simply a casual, minimalistic note regarding derelict runabouts

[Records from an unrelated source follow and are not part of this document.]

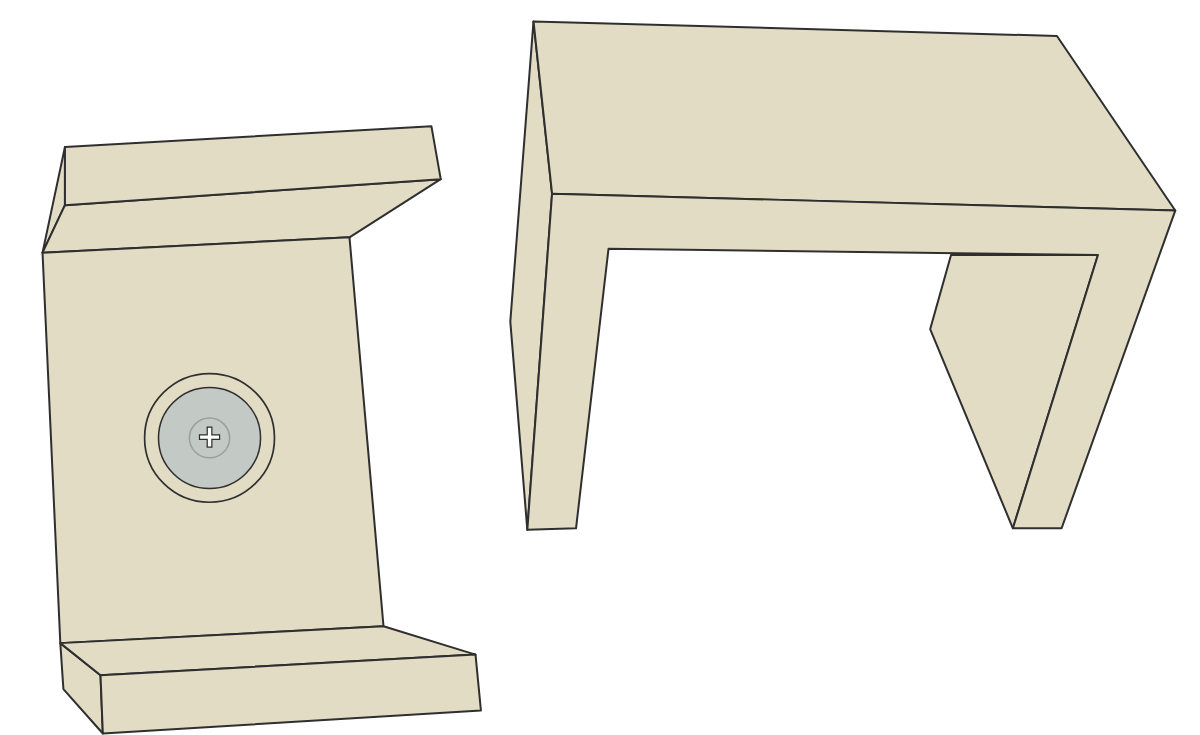
<!DOCTYPE html>
<html lang="en">
<head>
<meta charset="utf-8">
<title>Bracket and Bench</title>
<link rel="stylesheet" href="https://fonts.googleapis.com/css2?family=Inter&display=swap">
<style>
  :root {
    --paper: #ffffff;
    --wood: #e2dcc5;
    --ink: #2f2f2f;
    --steel: #c3c9c5;
    --steel-dark: #9aa19d;
  }
  html, body {
    margin: 0;
    padding: 0;
    width: 1200px;
    height: 735px;
    overflow: hidden;
    background: var(--paper);
    font-family: "Inter", sans-serif;
  }
  .stage {
    display: block;
    width: 1200px;
    height: 735px;
  }
  .panel {
    fill: var(--wood);
    stroke: var(--ink);
    stroke-width: 2.6;
    stroke-linejoin: round;
  }
  .washer-ring { fill: var(--wood); stroke: var(--ink); stroke-width: 2.2; }
  .washer { fill: var(--steel); stroke: var(--ink); stroke-width: 2; }
  .screw-head { fill: var(--steel); stroke: var(--steel-dark); stroke-width: 2; }
  .screw-slot { fill: var(--paper); stroke: var(--ink); stroke-width: 1.6; }
</style>
</head>
<body>
<svg class="stage" viewBox="0 0 1552 960" preserveAspectRatio="none" role="img" aria-label="Two beige wooden parts: a bracket with a screw and a small bench">
  <g id="bracket">
    <polygon class="panel" points="84,192 84,268 55,330"/>
    <polygon class="panel" points="84,268 570,234 452,310 55,330"/>
    <polygon class="panel" points="84,192 558,165 570,234 84,268"/>
    <polygon class="panel" points="55,330 452,310 496,818 78,840"/>
    <polygon class="panel" points="78,840 130,882 133,958 82,900"/>
    <polygon class="panel" points="78,840 496,818 615,855 130,882"/>
    <polygon class="panel" points="130,882 615,855 622,928 133,958"/>
    <g id="screw" transform="translate(271 572)">
      <circle class="washer-ring" r="84"/>
      <circle class="washer" r="66"/>
      <circle class="screw-head" r="26"/>
      <path class="screw-slot" d="M-3,-14 H3 V-4 H13 V2 H3 V12 H-3 V2 H-13 V-4 H-3 Z"/>
    </g>
  </g>
  <g id="bench">
    <polygon class="panel" points="1230,333 1420,333 1310,690 1203,430"/>
    <polygon class="panel" points="690,28 714,253 682,692 660,420"/>
    <polygon class="panel" points="690,28 1367,47 1520,275 714,253"/>
    <polygon class="panel" points="714,253 1520,275 1373,690 1310,690 1420,333 787,325 745,690 682,692"/>
  </g>
</svg>
</body>
</html>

After the steep, always delightfully roguish descent down sandy bluff (far easier than usual due to overnight showers which stabilitized the ordinarily terrible footing) through colorful maples and green nettles, Oliver Fern and I spent several hours wandering the beach at relatively low tide. After inspecting untold numbers of tiny crabs and undertaking a handful of meandering detours around ghastly, slippery clay leaching and oozing out of the forest above into the shallows of Elliott Bay, we eventually happened upon a derelict runabout, a garish-orange Whitehouse full of putrid seawater and gravel and we pried the dangling, corroded nameplate off with a mussel shell, loving found objects much as we do (Oliver Fern insisted we tow the boat home, cleverly appealing to my sensibilities with a most intriguing proposal involving containerized Saguaro cacti in the backyard). The boys and I’ve discovered lots of broken-up old boats on the Whulge, over the years. They’re terrific finds for children and their shutterbug fathers, akin to strolling along forest paths which mysteriously lead to meadowy clearings underneath abandoned treehouses with thick rope ladders hanging down. Obviously, if a treehouse appears suspiciously well-constructed of cookies, gingerbread and the like, you turn and run the other way unless your dad insists it looks safe (even tests the rope himself).